Today, South Korea is an economic, technological and entertainment superpower. How, as a country, did they rebound from war, poverty and political unrest? And how can that success be replicated in other cultures? The answers can, in fact, be found by understanding Korean customs, values and beliefs. Author Boye Lafayette De Mente identifies the unique qualities that comprise the Korean identity and articulates their modern expressions of Korean culture and history in this book.
Organized alphabetically by topic, De Mente explains the critical cultural code words that make Korea the country it is today. Anyone interested in Korean etiquette, whether for travel or work, will discover that their meanings extend far beyond superficial English translations to deeper interpretations. Cultural code words include:

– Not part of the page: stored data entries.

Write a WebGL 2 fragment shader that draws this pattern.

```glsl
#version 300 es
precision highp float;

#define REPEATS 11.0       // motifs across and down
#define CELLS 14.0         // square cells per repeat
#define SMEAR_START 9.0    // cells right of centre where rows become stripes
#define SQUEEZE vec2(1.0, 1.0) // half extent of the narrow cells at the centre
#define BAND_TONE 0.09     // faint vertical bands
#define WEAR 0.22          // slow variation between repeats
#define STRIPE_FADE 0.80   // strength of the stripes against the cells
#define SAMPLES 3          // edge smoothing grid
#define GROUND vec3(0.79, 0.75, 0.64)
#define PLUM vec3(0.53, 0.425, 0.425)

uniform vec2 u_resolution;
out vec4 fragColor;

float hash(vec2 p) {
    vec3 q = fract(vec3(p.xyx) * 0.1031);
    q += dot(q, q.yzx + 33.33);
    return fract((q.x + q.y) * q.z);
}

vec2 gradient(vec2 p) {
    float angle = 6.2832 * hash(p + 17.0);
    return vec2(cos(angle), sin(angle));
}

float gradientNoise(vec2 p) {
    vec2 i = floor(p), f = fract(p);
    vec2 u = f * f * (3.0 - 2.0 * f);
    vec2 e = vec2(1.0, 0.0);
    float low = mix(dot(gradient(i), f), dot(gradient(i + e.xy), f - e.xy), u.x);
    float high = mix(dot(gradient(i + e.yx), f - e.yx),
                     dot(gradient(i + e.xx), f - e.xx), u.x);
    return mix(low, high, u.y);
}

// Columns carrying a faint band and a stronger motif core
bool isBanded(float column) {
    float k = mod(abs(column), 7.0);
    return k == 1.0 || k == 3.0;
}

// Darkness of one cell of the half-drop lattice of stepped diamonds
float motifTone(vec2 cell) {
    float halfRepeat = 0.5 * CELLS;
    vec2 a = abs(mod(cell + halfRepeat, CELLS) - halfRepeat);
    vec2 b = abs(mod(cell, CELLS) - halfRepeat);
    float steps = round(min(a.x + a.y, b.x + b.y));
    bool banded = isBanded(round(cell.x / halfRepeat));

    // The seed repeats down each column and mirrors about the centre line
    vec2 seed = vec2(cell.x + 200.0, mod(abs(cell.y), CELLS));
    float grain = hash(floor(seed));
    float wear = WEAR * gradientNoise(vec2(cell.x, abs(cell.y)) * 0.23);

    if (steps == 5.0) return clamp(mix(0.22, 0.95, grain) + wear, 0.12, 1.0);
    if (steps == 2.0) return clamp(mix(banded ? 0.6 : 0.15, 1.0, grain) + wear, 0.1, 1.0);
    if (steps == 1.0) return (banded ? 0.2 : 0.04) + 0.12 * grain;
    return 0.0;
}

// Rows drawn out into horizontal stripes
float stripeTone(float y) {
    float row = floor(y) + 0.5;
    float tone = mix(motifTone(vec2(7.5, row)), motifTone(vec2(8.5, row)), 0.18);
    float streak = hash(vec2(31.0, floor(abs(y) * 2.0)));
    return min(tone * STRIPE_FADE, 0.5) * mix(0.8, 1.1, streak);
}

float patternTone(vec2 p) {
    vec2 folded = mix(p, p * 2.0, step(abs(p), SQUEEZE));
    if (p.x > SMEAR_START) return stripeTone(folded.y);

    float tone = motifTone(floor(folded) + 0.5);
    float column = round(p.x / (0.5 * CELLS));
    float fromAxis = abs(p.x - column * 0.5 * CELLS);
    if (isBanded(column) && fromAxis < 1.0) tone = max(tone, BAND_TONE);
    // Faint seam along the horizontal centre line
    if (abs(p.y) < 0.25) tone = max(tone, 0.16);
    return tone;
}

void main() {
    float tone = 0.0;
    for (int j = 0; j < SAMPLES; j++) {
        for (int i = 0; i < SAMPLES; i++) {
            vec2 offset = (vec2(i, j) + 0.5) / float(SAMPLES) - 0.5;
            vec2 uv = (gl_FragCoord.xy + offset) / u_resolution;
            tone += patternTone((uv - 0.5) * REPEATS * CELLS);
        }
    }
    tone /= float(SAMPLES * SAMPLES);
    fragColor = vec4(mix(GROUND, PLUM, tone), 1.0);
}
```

- Aboji, Ah-boh-jee -- The "Father Culture"
- Anae, Ah-negh -- Wives: The Inside People
- Han Yak, Hahn Yahk -- The Herbal Way to Health
- Innae, Een-nay -- A Culture of Enduring
- Katun Sosuy Pap, Kaht-unn Soh-suut Pahp -- Eating from the Same Rice Bowl
- And over 200 more...
This in-depth discussion covers the concepts and principles that are integral to the Korean way of life and provides all the Korean history and insight necessary for those readers eager to learn the secrets of this resilient and burgeoning, yet little-understood nation.
About the Author
Boye Lafayette De Mente first went to Korea in 1949 as a member of a U.S. military intelligence agency, and was involved with the country for more than six decades as a student, journalist, editor, lecturer, and writer. He is the author of more than thirty books including Survival Korean, The Korean Way in Business and Etiquette Guide to Korea. Laura Kingdon is a graduate of Yonsei University's Korean Language Institute. She has designed curricula and taught English as a Second Language to students of all ages, ranging from university students in Kazakhstan to elementary school children in Korea.